▶ What you need to do: Reproduce the data, keeping every word exactly as it is.

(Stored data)
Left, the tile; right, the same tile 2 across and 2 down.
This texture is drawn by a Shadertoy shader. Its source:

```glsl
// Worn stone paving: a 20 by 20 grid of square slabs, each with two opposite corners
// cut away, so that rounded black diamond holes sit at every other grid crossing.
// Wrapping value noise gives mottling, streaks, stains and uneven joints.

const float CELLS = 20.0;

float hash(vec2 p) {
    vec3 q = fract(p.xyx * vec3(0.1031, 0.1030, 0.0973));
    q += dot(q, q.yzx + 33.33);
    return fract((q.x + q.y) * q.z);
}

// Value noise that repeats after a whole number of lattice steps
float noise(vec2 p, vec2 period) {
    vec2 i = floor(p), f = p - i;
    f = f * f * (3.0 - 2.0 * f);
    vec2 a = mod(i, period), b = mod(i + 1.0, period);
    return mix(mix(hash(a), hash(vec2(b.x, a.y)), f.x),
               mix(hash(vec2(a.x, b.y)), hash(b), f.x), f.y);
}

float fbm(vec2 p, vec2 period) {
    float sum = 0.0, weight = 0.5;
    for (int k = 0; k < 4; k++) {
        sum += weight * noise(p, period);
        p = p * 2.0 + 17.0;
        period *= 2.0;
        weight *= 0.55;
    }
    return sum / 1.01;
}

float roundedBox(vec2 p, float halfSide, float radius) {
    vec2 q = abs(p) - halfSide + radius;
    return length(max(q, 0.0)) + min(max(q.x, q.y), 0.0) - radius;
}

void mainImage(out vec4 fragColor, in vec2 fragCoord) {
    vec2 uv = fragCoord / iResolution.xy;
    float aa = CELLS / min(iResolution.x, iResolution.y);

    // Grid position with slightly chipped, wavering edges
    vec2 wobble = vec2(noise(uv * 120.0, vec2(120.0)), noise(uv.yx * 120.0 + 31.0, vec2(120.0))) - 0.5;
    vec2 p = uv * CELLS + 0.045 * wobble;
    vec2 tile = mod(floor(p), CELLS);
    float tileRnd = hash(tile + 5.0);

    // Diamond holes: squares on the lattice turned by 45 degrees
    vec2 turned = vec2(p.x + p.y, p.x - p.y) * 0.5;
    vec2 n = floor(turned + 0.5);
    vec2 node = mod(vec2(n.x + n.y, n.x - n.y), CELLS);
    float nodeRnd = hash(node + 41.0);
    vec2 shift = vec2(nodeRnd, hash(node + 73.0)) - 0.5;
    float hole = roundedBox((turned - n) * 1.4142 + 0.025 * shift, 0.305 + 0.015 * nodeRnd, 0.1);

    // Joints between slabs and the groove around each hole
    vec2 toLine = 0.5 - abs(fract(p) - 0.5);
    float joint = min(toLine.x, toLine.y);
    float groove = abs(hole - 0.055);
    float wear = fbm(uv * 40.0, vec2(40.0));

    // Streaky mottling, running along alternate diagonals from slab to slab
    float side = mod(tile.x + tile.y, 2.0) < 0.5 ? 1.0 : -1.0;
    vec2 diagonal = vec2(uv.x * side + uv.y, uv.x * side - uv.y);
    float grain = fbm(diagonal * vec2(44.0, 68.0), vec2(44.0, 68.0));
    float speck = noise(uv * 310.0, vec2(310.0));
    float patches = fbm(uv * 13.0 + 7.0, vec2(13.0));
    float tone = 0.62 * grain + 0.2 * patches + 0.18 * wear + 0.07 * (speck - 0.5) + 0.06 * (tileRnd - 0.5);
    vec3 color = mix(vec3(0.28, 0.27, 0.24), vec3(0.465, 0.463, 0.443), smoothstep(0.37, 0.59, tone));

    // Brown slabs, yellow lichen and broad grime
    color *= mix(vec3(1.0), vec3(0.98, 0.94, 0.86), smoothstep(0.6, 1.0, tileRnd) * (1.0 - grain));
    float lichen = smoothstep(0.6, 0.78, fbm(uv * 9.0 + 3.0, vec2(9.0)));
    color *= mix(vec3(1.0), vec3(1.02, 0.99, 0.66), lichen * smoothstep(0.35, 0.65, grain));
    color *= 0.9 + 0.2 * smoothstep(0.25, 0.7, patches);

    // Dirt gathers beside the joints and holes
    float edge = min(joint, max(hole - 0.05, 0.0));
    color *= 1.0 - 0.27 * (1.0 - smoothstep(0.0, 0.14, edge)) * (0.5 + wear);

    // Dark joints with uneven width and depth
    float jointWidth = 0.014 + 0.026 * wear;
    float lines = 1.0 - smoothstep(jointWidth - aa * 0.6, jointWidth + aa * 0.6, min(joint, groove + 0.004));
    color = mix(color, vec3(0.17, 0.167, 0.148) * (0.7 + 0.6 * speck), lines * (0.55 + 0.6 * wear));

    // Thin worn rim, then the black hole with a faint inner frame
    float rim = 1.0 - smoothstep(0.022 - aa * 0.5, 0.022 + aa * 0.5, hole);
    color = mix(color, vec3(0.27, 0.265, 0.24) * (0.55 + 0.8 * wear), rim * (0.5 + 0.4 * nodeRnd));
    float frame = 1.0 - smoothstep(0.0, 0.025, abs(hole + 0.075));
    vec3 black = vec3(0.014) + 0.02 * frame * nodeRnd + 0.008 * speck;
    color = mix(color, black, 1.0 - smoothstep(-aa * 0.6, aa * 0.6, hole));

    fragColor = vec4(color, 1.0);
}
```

▶ The answer:
Left, the tile; right, the same tile 2 across and 2 down.
This texture is drawn by a Shadertoy shader. Its source:

```glsl
// Worn stone paving: a 20 by 20 grid of square slabs, each with two opposite corners
// cut away, so that rounded black diamond holes sit at every other grid crossing.
// Wrapping value noise gives mottling, streaks, stains and uneven joints.

const float CELLS = 20.0;

float hash(vec2 p) {
    vec3 q = fract(p.xyx * vec3(0.1031, 0.1030, 0.0973));
    q += dot(q, q.yzx + 33.33);
    return fract((q.x + q.y) * q.z);
}

// Value noise that repeats after a whole number of lattice steps
float noise(vec2 p, vec2 period) {
    vec2 i = floor(p), f = p - i;
    f = f * f * (3.0 - 2.0 * f);
    vec2 a = mod(i, period), b = mod(i + 1.0, period);
    return mix(mix(hash(a), hash(vec2(b.x, a.y)), f.x),
               mix(hash(vec2(a.x, b.y)), hash(b), f.x), f.y);
}

float fbm(vec2 p, vec2 period) {
    float sum = 0.0, weight = 0.5;
    for (int k = 0; k < 4; k++) {
        sum += weight * noise(p, period);
        p = p * 2.0 + 17.0;
        period *= 2.0;
        weight *= 0.55;
    }
    return sum / 1.01;
}

float roundedBox(vec2 p, float halfSide, float radius) {
    vec2 q = abs(p) - halfSide + radius;
    return length(max(q, 0.0)) + min(max(q.x, q.y), 0.0) - radius;
}

void mainImage(out vec4 fragColor, in vec2 fragCoord) {
    vec2 uv = fragCoord / iResolution.xy;
    float aa = CELLS / min(iResolution.x, iResolution.y);

    // Grid position with slightly chipped, wavering edges
    vec2 wobble = vec2(noise(uv * 120.0, vec2(120.0)), noise(uv.yx * 120.0 + 31.0, vec2(120.0))) - 0.5;
    vec2 p = uv * CELLS + 0.045 * wobble;
    vec2 tile = mod(floor(p), CELLS);
    float tileRnd = hash(tile + 5.0);

    // Diamond holes: squares on the lattice turned by 45 degrees
    vec2 turned = vec2(p.x + p.y, p.x - p.y) * 0.5;
    vec2 n = floor(turned + 0.5);
    vec2 node = mod(vec2(n.x + n.y, n.x - n.y), CELLS);
    float nodeRnd = hash(node + 41.0);
    vec2 shift = vec2(nodeRnd, hash(node + 73.0)) - 0.5;
    float hole = roundedBox((turned - n) * 1.4142 + 0.025 * shift, 0.305 + 0.015 * nodeRnd, 0.1);

    // Joints between slabs and the groove around each hole
    vec2 toLine = 0.5 - abs(fract(p) - 0.5);
    float joint = min(toLine.x, toLine.y);
    float groove = abs(hole - 0.055);
    float wear = fbm(uv * 40.0, vec2(40.0));

    // Streaky mottling, running along alternate diagonals from slab to slab
    float side = mod(tile.x + tile.y, 2.0) < 0.5 ? 1.0 : -1.0;
    vec2 diagonal = vec2(uv.x * side + uv.y, uv.x * side - uv.y);
    float grain = fbm(diagonal * vec2(44.0, 68.0), vec2(44.0, 68.0));
    float speck = noise(uv * 310.0, vec2(310.0));
    float patches = fbm(uv * 13.0 + 7.0, vec2(13.0));
    float tone = 0.62 * grain + 0.2 * patches + 0.18 * wear + 0.07 * (speck - 0.5) + 0.06 * (tileRnd - 0.5);
    vec3 color = mix(vec3(0.28, 0.27, 0.24), vec3(0.465, 0.463, 0.443), smoothstep(0.37, 0.59, tone));

    // Brown slabs, yellow lichen and broad grime
    color *= mix(vec3(1.0), vec3(0.98, 0.94, 0.86), smoothstep(0.6, 1.0, tileRnd) * (1.0 - grain));
    float lichen = smoothstep(0.6, 0.78, fbm(uv * 9.0 + 3.0, vec2(9.0)));
    color *= mix(vec3(1.0), vec3(1.02, 0.99, 0.66), lichen * smoothstep(0.35, 0.65, grain));
    color *= 0.9 + 0.2 * smoothstep(0.25, 0.7, patches);

    // Dirt gathers beside the joints and holes
    float edge = min(joint, max(hole - 0.05, 0.0));
    color *= 1.0 - 0.27 * (1.0 - smoothstep(0.0, 0.14, edge)) * (0.5 + wear);

    // Dark joints with uneven width and depth
    float jointWidth = 0.014 + 0.026 * wear;
    float lines = 1.0 - smoothstep(jointWidth - aa * 0.6, jointWidth + aa * 0.6, min(joint, groove + 0.004));
    color = mix(color, vec3(0.17, 0.167, 0.148) * (0.7 + 0.6 * speck), lines * (0.55 + 0.6 * wear));

    // Thin worn rim, then the black hole with a faint inner frame
    float rim = 1.0 - smoothstep(0.022 - aa * 0.5, 0.022 + aa * 0.5, hole);
    color = mix(color, vec3(0.27, 0.265, 0.24) * (0.55 + 0.8 * wear), rim * (0.5 + 0.4 * nodeRnd));
    float frame = 1.0 - smoothstep(0.0, 0.025, abs(hole + 0.075));
    vec3 black = vec3(0.014) + 0.02 * frame * nodeRnd + 0.008 * speck;
    color = mix(color, black, 1.0 - smoothstep(-aa * 0.6, aa * 0.6, hole));

    fragColor = vec4(color, 1.0);
}
```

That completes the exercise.